The concerning thing about these numbers combined with the reports coming from area hospitals and awareness that we are, once again, in a PPE shortage means that we are again putting heavy strain on our healthcare infrastructure. As a reminder, our healthcare workers are heroes, no doubt, but they are not superhuman. They are highly skilled but cannot manufacture beds, masks or respiratory therapists out of thin air.
At present, there is no policy among our communities apart from a county here or there implementing mandatory mask-wearing policies. So our communities are not doing anything to pump the brakes on this increase right now. It is therefore incumbent on us as individuals to really limit our exposures as much as we possibly can.
This is the part where things get really hard. Today we had our second pediatric death, in a white 14-year old boy who is listed as a non-Georgia resident. As a reminder, the non-Georgia resident category is comprised of populations like migrant workers, immigrant detainees, federal prisoners, Veterans Affairs nursing home residents, and military families living on a military installation. A 14-year old boy isn’t likely in a federal prison or a resident of a VA nursing home. I’m making a big assumption here, but given his race, I doubt he was an immigrant detainee or a migrant worker. There is a chance this boy was a military kid. My family is a military family. My son is not much younger than this boy who died today (or, at least, we heard about it today). So this is what I meant in the introduction when I said that I had to walk away from the computer and play with my kids.

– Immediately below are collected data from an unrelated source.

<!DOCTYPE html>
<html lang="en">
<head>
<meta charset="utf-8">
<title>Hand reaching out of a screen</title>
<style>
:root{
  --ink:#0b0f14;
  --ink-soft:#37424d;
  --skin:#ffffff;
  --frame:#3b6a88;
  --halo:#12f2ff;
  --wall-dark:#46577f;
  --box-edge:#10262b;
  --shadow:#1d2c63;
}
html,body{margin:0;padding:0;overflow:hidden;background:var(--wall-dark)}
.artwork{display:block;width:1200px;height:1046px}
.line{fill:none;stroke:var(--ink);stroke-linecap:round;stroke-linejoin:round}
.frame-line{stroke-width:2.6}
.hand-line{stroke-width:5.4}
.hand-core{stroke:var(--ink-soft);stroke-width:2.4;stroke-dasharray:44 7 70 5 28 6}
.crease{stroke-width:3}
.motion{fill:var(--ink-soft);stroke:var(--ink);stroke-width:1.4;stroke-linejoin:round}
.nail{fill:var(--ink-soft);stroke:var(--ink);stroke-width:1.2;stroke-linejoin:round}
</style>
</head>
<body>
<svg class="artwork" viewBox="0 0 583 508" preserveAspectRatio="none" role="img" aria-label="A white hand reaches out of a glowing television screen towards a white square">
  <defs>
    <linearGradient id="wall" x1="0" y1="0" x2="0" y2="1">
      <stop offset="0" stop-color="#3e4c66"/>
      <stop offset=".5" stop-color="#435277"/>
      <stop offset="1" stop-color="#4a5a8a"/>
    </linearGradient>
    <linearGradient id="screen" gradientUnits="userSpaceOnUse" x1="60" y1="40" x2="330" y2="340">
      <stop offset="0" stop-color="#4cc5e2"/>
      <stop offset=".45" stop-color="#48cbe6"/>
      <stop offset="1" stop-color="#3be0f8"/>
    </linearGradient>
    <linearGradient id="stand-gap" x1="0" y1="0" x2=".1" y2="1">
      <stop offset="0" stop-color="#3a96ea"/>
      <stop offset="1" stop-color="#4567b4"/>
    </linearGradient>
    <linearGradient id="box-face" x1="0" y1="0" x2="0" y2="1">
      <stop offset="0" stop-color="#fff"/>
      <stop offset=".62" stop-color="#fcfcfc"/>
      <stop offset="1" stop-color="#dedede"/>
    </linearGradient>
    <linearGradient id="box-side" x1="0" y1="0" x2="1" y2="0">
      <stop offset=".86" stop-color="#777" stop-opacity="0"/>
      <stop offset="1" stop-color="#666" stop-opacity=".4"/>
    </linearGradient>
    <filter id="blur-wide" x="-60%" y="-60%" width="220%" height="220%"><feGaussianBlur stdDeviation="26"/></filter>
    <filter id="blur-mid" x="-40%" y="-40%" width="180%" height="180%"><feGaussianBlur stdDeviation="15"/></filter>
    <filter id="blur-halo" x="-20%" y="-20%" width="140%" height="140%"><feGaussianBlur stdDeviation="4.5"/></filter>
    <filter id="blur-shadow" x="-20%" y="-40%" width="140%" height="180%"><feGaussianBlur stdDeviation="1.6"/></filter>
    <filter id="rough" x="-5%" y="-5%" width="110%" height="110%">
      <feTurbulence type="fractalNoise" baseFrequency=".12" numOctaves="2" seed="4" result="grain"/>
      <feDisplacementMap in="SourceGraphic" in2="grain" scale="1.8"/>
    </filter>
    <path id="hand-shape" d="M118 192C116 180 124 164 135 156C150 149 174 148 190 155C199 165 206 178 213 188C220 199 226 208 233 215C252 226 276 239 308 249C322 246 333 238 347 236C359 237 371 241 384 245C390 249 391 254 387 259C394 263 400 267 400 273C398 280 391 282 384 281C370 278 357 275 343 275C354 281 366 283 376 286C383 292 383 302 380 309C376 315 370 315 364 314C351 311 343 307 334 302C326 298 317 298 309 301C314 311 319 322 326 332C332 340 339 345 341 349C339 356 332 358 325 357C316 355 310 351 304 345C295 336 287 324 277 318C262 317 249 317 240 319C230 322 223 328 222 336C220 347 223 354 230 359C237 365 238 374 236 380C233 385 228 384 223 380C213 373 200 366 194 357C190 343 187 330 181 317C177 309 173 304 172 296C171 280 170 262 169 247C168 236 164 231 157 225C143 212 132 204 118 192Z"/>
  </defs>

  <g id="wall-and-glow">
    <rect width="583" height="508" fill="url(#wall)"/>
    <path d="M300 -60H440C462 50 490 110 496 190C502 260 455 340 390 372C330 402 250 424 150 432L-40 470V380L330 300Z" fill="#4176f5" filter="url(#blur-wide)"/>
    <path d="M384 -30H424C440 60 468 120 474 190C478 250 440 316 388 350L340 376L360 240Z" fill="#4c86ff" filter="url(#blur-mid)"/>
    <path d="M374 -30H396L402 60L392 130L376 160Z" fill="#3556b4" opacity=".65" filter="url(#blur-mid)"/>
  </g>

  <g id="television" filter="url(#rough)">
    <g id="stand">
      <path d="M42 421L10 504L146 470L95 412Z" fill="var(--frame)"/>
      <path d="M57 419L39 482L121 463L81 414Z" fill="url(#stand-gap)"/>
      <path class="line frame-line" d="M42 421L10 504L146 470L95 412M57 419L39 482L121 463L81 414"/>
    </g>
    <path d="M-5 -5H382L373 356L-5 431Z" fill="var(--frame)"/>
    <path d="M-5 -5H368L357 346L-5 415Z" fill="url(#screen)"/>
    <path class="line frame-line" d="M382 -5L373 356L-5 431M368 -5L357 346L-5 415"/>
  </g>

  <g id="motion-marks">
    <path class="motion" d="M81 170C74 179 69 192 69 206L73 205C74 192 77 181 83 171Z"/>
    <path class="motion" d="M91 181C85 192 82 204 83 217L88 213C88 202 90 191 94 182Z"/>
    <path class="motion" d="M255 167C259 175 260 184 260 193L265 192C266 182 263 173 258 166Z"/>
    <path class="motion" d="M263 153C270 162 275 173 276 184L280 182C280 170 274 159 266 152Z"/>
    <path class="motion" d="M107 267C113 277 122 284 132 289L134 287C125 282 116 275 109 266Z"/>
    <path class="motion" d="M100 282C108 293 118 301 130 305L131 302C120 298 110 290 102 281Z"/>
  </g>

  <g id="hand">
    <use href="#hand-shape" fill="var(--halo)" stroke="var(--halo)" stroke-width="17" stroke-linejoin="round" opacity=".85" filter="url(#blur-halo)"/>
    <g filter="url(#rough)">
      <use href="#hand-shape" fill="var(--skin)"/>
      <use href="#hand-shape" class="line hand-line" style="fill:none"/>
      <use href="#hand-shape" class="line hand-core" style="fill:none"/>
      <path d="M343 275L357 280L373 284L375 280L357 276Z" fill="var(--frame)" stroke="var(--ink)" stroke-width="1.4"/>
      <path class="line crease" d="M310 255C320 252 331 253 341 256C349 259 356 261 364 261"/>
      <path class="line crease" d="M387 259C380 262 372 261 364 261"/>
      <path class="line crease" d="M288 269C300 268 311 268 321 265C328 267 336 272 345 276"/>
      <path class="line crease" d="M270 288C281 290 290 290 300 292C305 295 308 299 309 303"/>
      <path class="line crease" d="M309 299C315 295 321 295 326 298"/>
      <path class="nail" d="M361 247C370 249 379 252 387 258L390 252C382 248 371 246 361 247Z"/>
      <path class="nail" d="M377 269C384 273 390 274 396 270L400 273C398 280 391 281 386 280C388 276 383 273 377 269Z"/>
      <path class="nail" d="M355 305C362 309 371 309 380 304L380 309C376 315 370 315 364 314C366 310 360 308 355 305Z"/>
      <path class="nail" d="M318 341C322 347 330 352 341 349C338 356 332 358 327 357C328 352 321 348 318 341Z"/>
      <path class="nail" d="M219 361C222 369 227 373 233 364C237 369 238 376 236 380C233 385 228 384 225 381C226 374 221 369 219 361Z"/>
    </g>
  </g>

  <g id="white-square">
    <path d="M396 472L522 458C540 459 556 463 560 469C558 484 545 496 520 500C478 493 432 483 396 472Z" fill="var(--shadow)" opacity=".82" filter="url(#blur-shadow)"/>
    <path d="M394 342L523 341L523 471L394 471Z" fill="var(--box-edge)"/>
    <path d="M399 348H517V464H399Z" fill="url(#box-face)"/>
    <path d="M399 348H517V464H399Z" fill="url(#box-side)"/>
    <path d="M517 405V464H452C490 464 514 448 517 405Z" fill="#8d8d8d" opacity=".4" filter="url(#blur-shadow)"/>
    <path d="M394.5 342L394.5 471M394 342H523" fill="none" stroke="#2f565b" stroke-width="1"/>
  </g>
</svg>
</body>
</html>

It was too close for me. Regardless of this boy’s circumstances, this is hard news for parents across the state to cope with, especially with schools reopening in a few weeks. But let it be a reminder of the seriousness of this disease.
The 14-year old boy was one of 23 whose deaths were reported today (a low-medium day for us. He was one of two newly reported deaths in the non-Georgia resident category. The new statewide total is 2922.
The next worrying piece of information is what’s happening on the state’s death graph. As a reminder, this graph shows deaths by date of death, not date of report. So it also has a 14-day window of uncertainty, as cases do when they’re graphed by date of symptom onset. As a consequence, our most reliable data are at least 2 weeks old at all times and the deaths will almost always look like they’re decreasing in the 14-day window. But that’s an artifact of the graphing method and delays in reporting. For months now, gratefully, we’ve had declining death rates. However there are things over the three days right at the 14-day demarcation that might be the beginning of an increase.
On 22Jun there were 20 deaths. On 23Jun there were 17 deaths. Then on 24Jun there were 30 deaths. This could be an outlier and things will settle again, we’ll just have to see. The unfortunate thing is that when deaths start to climb, they might match our rate of increase for cases. I don’t mean to sound morbid, but once this increase starts even if we closed everything immediately, the people who are going to die within the next 3-4 weeks are already infected, or someone in their household is. By the time we recognize there’s a problem, it will be too late to make any sort of timely impact.
Today I was interviewed by WUGA 91.7 FM out of Athens for their show, Athens News Matters, to discuss the latest trends on COVID-19. That program is scheduled to air this Friday at 1:00 pm if you’re interested in tuning in.
News links are linked throughout today’s update.
I worry when you're late: Are you OK?? And so I'm both glad to see this in my inbox this morning and sorry that it is such a stressful process for you--and for all of us. Thank you again for the work that you do.